"The car has been a great blessing to me. I have enjoyed all of the special features and quiet drives. I drive less than 40 miles a day so I usually drive solely on electric but it is fun to go on road trips. I have been across the country a couple times and I don't feel sorry paying at the pump. I took a test drive just to check the car out and fell in love, I suggest you do the same. I test drove a tesla car recently and I would love to upgrade, but for the price the volt is awesome because it has the best of both worlds."
By Steve-o (IL) on Thursday, May 02, 2013
I own this car - My approximate mileage is 10,000overall rating 10 of 10rating details
Likely to recommend this car? (1-10): 10
"The Volt is quite the car. I commute 50 miles per day, round trip. Employer allows me to recharge during the day which worked out great during winter in central IL. Certainly this car's range is reduced in cold (and I am assuming hot) weather. Yet, even in worst of times it would go 25-30 miles on a full charge. Now getting 45+ easily during spring. Handles great, even in snow. Run-and-gunners would not get as much enjoyment from the vehicle but perhaps it may adjust driving habits. Can't think of a better car that I've owned. Now if charging stations would just be a little more popular..."
3 people out of 3 found this review helpful
By GWTX (TX) on Friday, April 26, 2013
I own this car - My approximate mileage is 900overall rating 8 of 10rating details
Pros: "Smooth. Quiet. Haven't bought gas yet!"
Cons: "Nav system and voice recognition is a disaster"
Likely to recommend this car? (1-10): 8
"I've had the car for a month and put on about 1,000 miles. I've yet to put gas in the car, so from the EV perspective it works exactly as advertised. I bought it with all the bells and whistles. The interior isn't bad. It's a bit cramped and there isn't a lot of space in the back seat. The lack of electric seat adjustments is a major negative. My wife literally has to get out of the car to adjust the seat. We trade back and forth driving the car, so we're constantly pumping the lever to raise or lower the seat. It's very inconvenient. The other complaint is that the voice recognition and navigation system is a complete train wreck. Simple instructions like "Drive Home" or "Destination Home" are impossible. If you don't know the exact command name in the list, the voice recognition is completely useless. I don't understand why I can tell my phone to "drive to bass hall" and it gives me directions to the door, but the Chevy nav system completely freaks out. Then, when it tries to send you to something ridiculous, like Baskeall, TX, (I don't think such a place exists), canceling the instructions takes several minutes. You have to wait for it to calculate the results and then talk your way through several menus before you can tell it delete the waypoint. Then it asks you which waypoint to delete (of the one available). Chevy could fix this with a software download. Let's hope they do. On the plus side, the car drives very well. It doesn't have 'power' in the traditional sense, but it really takes off. It's very smooth, nimble handling, and--of course--extremely quiet. I'm glad I bought the car and will consider the ELR when it comes out. In the meantime, though, Chevy needs to do some work on the voice commands and nav system."

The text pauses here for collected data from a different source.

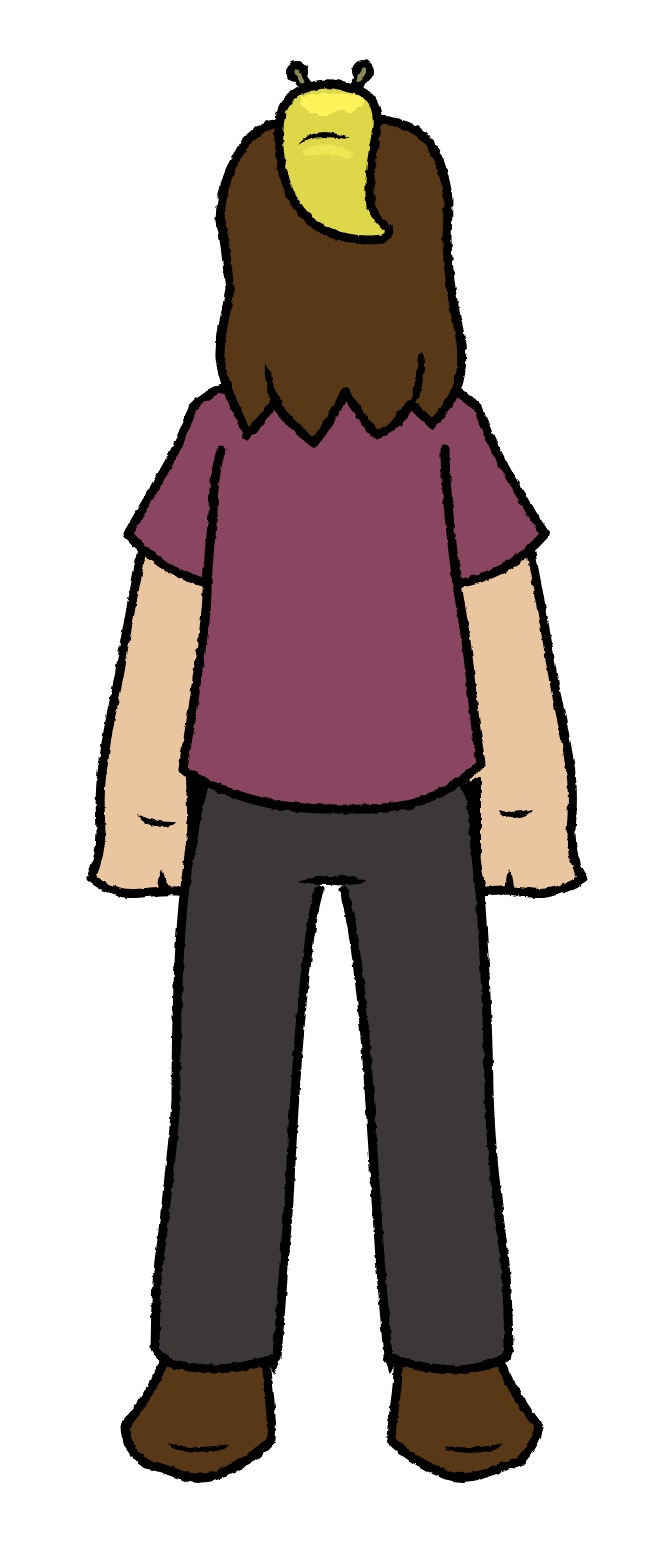
<!DOCTYPE html>
<html lang="en">
<head>
<meta charset="utf-8">
<title>Character, back view</title>
<style>
:root {
  --paper: #ffffff;
  --ink: #000000;
  --skin: #eac6a0;
  --shirt: #8a4560;
  --trousers: #3d3839;
  --brown: #593819;
  --slug: #ded748;
  --slug-light: #fff35c;
  --slug-soft: #f0e653;
  --stalk: #8b8a55;
}
html, body { margin: 0; background: var(--paper); overflow: hidden; }
.figure { display: block; width: 672px; height: 1568px; }
.inked { stroke: var(--ink); stroke-width: 9; stroke-linecap: round; stroke-linejoin: round; }
.line { fill: none; }
.skin { fill: var(--skin); }
.shirt { fill: var(--shirt); }
.trousers { fill: var(--trousers); }
.brown { fill: var(--brown); }
.slug { fill: var(--slug); }
.crease { fill: var(--ink); stroke: none; }
</style>
</head>
<body>
<svg class="figure" viewBox="0 0 672 1568" role="img" aria-label="Drawn figure seen from behind with a yellow slug on its head">
  <defs>
    <filter id="rough-ink" filterUnits="userSpaceOnUse" x="0" y="0" width="672" height="1568">
      <feTurbulence type="fractalNoise" baseFrequency="0.14" numOctaves="2" seed="4" result="grain"/>
      <feDisplacementMap in="SourceGraphic" in2="grain" scale="4" xChannelSelector="R" yChannelSelector="G"/>
    </filter>
  </defs>

  <g class="inked" filter="url(#rough-ink)">
    <g id="shoes" class="brown">
      <path d="M164 1362 C154 1386 140 1408 125 1426 C125 1442 134 1456 146 1464 C160 1466 174 1473 188 1477 Q202 1480 218 1475 C238 1467 260 1453 271 1440 C273 1414 268 1388 266 1358 Z"/>
      <path d="M398 1362 C399 1390 392 1414 391 1440 C402 1452 424 1466 446 1475 Q462 1480 480 1475 C496 1469 510 1465 520 1461 C530 1450 537 1440 539 1427 C524 1408 510 1386 500 1362 Z"/>
    </g>
    <g id="shoe-creases" class="crease">
      <path d="M167 1443 Q196 1451 228 1444 Q230 1446 224 1449 Q196 1457 172 1448 Z"/>
      <path d="M445 1446 Q476 1450 503 1443 Q502 1448 494 1450 Q470 1456 447 1450 Z"/>
    </g>

    <g id="arms" class="skin">
      <path d="M142 548 C137 580 129 615 123 652 C118 690 107 725 104 760 C99 785 100 810 101 832 C101 850 97 864 91 878 C103 887 113 891 124 893 C142 896 160 887 186 892 L215 780 L215 575 Z"/>
      <path d="M530 548 C536 580 543 615 549 652 C554 690 564 725 569 760 C574 785 573 808 571 832 C571 850 574 864 583 878 C571 887 559 891 546 893 C528 896 512 886 482 892 L460 780 L457 578 Z"/>
    </g>
    <g id="hand-creases" class="crease">
      <path d="M137 814 Q156 823 176 822 Q174 827 160 827 Q142 825 137 814 Z"/>
      <path d="M498 810 Q515 814 532 809 Q530 815 520 817 Q504 821 498 810 Z"/>
      <path d="M162 868 Q158 880 158 892 L170 891 Q165 880 162 868 Z"/>
      <path d="M510 868 Q505 880 504 890 L514 892 Q514 880 510 868 Z"/>
    </g>

    <path id="trousers" class="trousers" stroke="none" d="M196 780 C194 820 188 860 183 905 C178 960 176 1030 176 1100 C173 1150 166 1200 162 1240 C155 1280 156 1315 155 1348 C161 1356 166 1361 174 1364 Q205 1372 238 1367 Q260 1364 277 1357 C280 1320 284 1260 289 1200 C293 1120 299 1020 307 960 Q312 915 320 885 L342 885 Q352 925 358 970 C367 1040 371 1120 376 1200 C380 1260 384 1310 388 1357 Q420 1370 462 1370 Q486 1367 501 1360 Q508 1356 509 1348 C508 1310 507 1270 502 1240 C496 1190 490 1140 489 1090 C488 1020 484 950 480 890 C474 850 473 815 470 780 Z"/>
    <path id="trouser-crotch" class="crease" d="M297 881 Q320 875 345 876 Q358 877 367 882 Q350 886 335 885 Q315 885 297 881 Z"/>
    <g id="trouser-thick-edges" class="crease">
      <path d="M186 776 L208 788 Q200 815 197 845 L189 880 Z"/>
      <path d="M460 786 L481 776 L481 858 Q474 825 470 806 Z"/>
    </g>
    <g id="trouser-tips" class="crease">
      <path d="M268 1358 L281 1356 L274 1375 Z"/>
      <path d="M384 1356 L396 1360 L390 1375 Z"/>
    </g>

    <path id="shirt" class="shirt" d="M222 388 Q204 395 193 407 C185 430 176 450 168 464 C155 488 140 512 128 534 Q148 556 172 570 Q190 579 207 583 C208 610 201 650 196 685 C193 715 186 745 183 770 C205 784 230 794 262 802 Q300 810 342 809 Q385 810 412 804 C440 795 462 783 481 763 C476 735 473 705 470 675 C467 640 461 610 457 584 Q480 580 502 569 Q526 556 545 534 C530 511 514 486 502 462 C492 444 484 425 478 408 Q467 396 452 390 Z"/>
    <path id="sleeve-seams" class="line" d="M221 450 C215 470 213 490 213 515 Q209 550 207 583 M445 449 C445 480 450 530 457 584"/>

    <path id="hair" class="brown" d="M283 122 Q256 125 242 148 C224 176 221 200 220 220 C227 245 226 265 230 288 C227 312 219 335 220 358 C224 390 239 412 247 435 Q260 423 274 402 Q292 427 314 443 Q332 421 345 392 Q357 412 376 435 Q394 430 411 404 Q421 414 432 424 Q448 408 457 388 C463 370 463 350 459 330 C452 302 448 270 447 240 Q448 218 448 198 C444 165 434 143 417 131 Q398 120 376 120 Z"/>
    <g id="hair-strands" class="crease">
      <path d="M265 364 Q272 370 272 380 Q275 392 282 402 L274 407 Q263 386 265 364 Z"/>
      <path d="M421 352 Q425 358 424 368 Q423 390 416 404 L408 416 L400 426 L397 412 L410 400 Q418 378 419 356 Z"/>
    </g>

    <g id="slug-eyestalks">
      <path class="line" d="M298 74 L306 86 M363 72 L357 86" stroke-width="13"/>
      <circle cx="297" cy="72" r="8" fill="var(--ink)" stroke-width="6"/>
      <circle cx="363" cy="71" r="8" fill="var(--ink)" stroke-width="6"/>
      <path class="line" d="M297 72 L302 81 M364 71 L359 80" stroke="var(--stalk)" stroke-width="5" style="stroke:var(--stalk);stroke-width:5"/>
    </g>
    <path id="slug-body" class="slug" d="M309 87 Q286 94 281 113 C276 140 279 168 291 196 C303 218 320 231 340 236 Q363 242 382 239 Q389 236 389 230 Q376 218 371 207 C368 185 371 160 376 134 Q380 112 371 99 Q363 90 349 88 Q330 80 309 87 Z"/>
    <g id="slug-highlights" stroke="none">
      <path fill="var(--slug-light)" d="M301 97 Q314 92 334 94 Q354 92 364 100 Q366 107 357 107 Q352 118 345 110 Q337 109 333 114 Q323 117 315 113 Q304 111 300 104 Z"/>
      <path fill="var(--slug-soft)" d="M302 152 Q306 147 314 146 Q335 141 354 154 Q353 158 347 158 Q328 152 307 156 Z"/>
    </g>
    <path id="slug-crease" class="crease" d="M298 145 Q308 132 325 132 Q340 133 350 139 Q338 138 325 137 Q310 137 298 145 Z"/>

    <g id="trouser-outlines" class="line">
      <path d="M196 785 C194 825 187 865 183 905 C178 960 176 1030 176 1100 C173 1150 166 1200 162 1240 C155 1280 156 1315 155 1348 Q162 1361 174 1364 Q205 1372 238 1367 Q260 1364 277 1357 C280 1320 284 1260 289 1200 C293 1120 299 1020 307 960 Q312 915 319 890"/>
      <path d="M344 890 Q353 925 358 970 C367 1040 371 1120 376 1200 C380 1260 384 1310 388 1357 Q420 1370 462 1370 Q486 1367 501 1360 Q508 1356 509 1348 C508 1310 507 1270 502 1240 C496 1190 490 1140 489 1090 C488 1020 484 950 480 890 C474 850 473 815 470 785"/>
    </g>
  </g>
</svg>
</body>
</html>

4 people out of 4 found this review helpful
By Jolt (PA) on Monday, April 15, 2013
I own this car - My approximate mileage is 7,000overall rating 10 of 10rating details

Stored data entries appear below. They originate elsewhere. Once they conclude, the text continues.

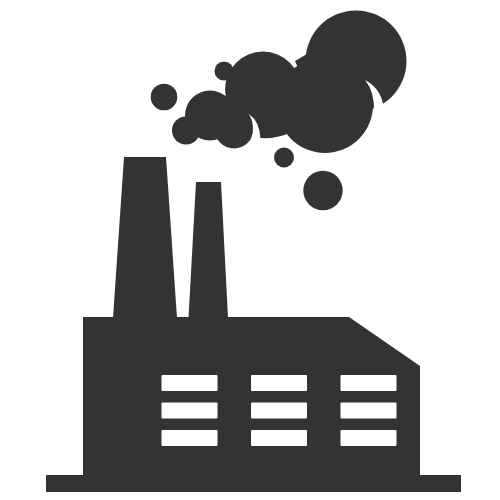
<!DOCTYPE html>
<html lang="en">
<head>
<meta charset="utf-8">
<title>Factory icon</title>
<style>
:root { --ink: #333333; --paper: #ffffff; }
html, body { margin: 0; background: var(--paper); overflow: hidden; }
svg { display: block; width: 500px; height: 500px; }
.ink { fill: var(--ink); }
.paper { fill: var(--paper); }
</style>
</head>
<body>
<svg viewBox="0 0 500 500" role="img" aria-label="Factory with two smoking chimneys">
  <defs>
    <g id="window-column">
      <rect width="56" height="16" rx="1"/>
      <rect y="27.5" width="56" height="16" rx="1"/>
      <rect y="55" width="56" height="16" rx="1"/>
    </g>
  </defs>

  <g id="smoke" class="ink">
    <circle cx="356" cy="61" r="50.5"/>
    <circle cx="325" cy="105" r="48"/>
    <path d="M307 54L295 61Q301 72 301 89L283 130L325 110Z"/>
    <circle cx="263" cy="89.5" r="38"/>
    <path d="M245 100H300L287 134Q275 139 260 138Z"/>
    <circle cx="210" cy="115.500" r="25"/>
    <circle cx="234" cy="129" r="19.500"/>
    <circle cx="186" cy="130.500" r="14"/>
    <circle cx="224" cy="71" r="9.500"/>
    <circle cx="164" cy="97" r="13.300"/>
    <circle cx="284" cy="157.500" r="10"/>
    <circle cx="323" cy="190.500" r="19.700"/>
  </g>
  <g id="smoke-gaps" class="paper">
    <path d="M365 80Q380 88 383 104L374 113Q375 92 365 80Z"/>
    <path d="M249 114Q260 122 260.500 139L251 139Q256 126 249 114Z"/>
  </g>

  <g id="factory" class="ink">
    <polygon points="124,157 166,157 177,318 113,318"/>
    <polygon points="196,182 221,182 228,318 188.500,318"/>
    <polygon points="83,317 349,317 420,366 420,475 461,475 461,492 46,492 46,475 83,475"/>
  </g>
  <g id="windows" class="paper">
    <use href="#window-column" x="161.500" y="375"/>
    <use href="#window-column" x="251" y="375"/>
    <use href="#window-column" x="340.500" y="375"/>
  </g>
</svg>
</body>
</html>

Pros: "Fun to drive, great car, nice design, amazing mpg"
Likely to recommend this car? (1-10): 10
"The Chevrolet Volt is really a great car! It really does save you money. On average people drive 900 miles in between fill ups. I would highly suggest buying a Chevy Volt!"
By tyme2par4 (NH) on Friday, April 12, 2013
I own this car - My approximate mileage is 9,000overall rating 10 of 10rating details
Pros: "Silent driving, instant torque, NO MORE GAS!"
Cons: "Some controls could be better designed (climate)"
Likely to recommend this car? (1-10): 10
"I love my Volt! The car handles great, it's comfortable, stylish and just all around great. Driving in silence is a welcome change from traditional cars. The Volt has technology no other car has. I drive 95% of the time on electricity. The cost to drive a Volt is a fraction of that of other cars, simply because electricity is so much cheaper than gas."